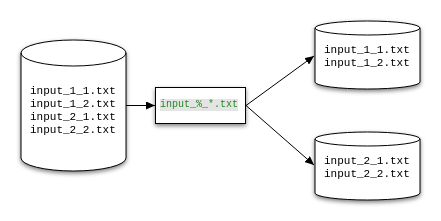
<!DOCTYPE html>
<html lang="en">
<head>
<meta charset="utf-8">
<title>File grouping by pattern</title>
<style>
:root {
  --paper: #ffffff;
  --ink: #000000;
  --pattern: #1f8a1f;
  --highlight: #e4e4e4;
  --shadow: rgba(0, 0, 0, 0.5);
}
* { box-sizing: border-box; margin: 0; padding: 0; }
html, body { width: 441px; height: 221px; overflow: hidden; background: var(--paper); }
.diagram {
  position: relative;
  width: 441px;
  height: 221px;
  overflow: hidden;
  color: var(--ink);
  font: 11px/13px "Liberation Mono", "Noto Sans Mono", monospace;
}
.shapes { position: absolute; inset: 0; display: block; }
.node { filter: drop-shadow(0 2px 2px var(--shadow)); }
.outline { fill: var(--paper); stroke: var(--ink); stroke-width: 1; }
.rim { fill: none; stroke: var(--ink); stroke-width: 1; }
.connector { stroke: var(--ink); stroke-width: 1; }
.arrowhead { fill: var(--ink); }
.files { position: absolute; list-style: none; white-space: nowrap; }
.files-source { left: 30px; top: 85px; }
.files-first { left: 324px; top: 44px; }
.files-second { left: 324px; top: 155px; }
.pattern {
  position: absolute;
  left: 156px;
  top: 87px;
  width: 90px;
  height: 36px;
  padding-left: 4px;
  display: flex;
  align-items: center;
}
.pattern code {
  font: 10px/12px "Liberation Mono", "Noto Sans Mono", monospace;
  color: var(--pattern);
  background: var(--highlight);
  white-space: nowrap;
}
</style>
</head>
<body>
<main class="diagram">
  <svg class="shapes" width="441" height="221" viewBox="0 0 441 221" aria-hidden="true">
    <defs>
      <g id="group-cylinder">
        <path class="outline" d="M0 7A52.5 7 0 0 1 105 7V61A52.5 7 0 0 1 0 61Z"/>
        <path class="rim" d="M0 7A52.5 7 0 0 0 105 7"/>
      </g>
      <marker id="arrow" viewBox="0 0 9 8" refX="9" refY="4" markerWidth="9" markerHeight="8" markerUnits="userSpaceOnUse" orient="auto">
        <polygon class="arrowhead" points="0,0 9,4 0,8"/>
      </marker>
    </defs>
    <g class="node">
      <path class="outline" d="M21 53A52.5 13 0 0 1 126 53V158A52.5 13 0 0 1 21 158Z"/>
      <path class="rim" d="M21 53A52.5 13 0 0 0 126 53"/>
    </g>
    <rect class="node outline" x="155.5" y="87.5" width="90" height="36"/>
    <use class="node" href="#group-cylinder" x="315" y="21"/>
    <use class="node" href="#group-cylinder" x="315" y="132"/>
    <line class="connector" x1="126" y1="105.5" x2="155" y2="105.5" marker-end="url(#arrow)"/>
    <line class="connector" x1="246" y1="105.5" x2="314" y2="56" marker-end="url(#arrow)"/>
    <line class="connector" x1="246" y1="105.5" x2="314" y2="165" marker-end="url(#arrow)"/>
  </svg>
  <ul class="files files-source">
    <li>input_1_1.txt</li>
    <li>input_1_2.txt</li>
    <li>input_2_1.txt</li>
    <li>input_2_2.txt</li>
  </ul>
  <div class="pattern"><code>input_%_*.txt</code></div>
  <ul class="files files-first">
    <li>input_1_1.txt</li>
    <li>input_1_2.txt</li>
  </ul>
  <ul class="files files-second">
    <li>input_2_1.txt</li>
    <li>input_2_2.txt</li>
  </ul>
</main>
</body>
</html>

WHAT THE TASK ASKS – Exactly restate the lines from the beginning of the data through the line with "filter: drop-shadow(0 2px", and no others, keeping pictures out.

EXERCISE OUTPUT –
<!DOCTYPE html>
<html lang="en">
<head>
<meta charset="utf-8">
<title>File grouping by pattern</title>
<style>
:root {
  --paper: #ffffff;
  --ink: #000000;
  --pattern: #1f8a1f;
  --highlight: #e4e4e4;
  --shadow: rgba(0, 0, 0, 0.5);
}
* { box-sizing: border-box; margin: 0; padding: 0; }
html, body { width: 441px; height: 221px; overflow: hidden; background: var(--paper); }
.diagram {
  position: relative;
  width: 441px;
  height: 221px;
  overflow: hidden;
  color: var(--ink);
  font: 11px/13px "Liberation Mono", "Noto Sans Mono", monospace;
}
.shapes { position: absolute; inset: 0; display: block; }
.node { filter: drop-shadow(0 2px 2px var(--shadow)); }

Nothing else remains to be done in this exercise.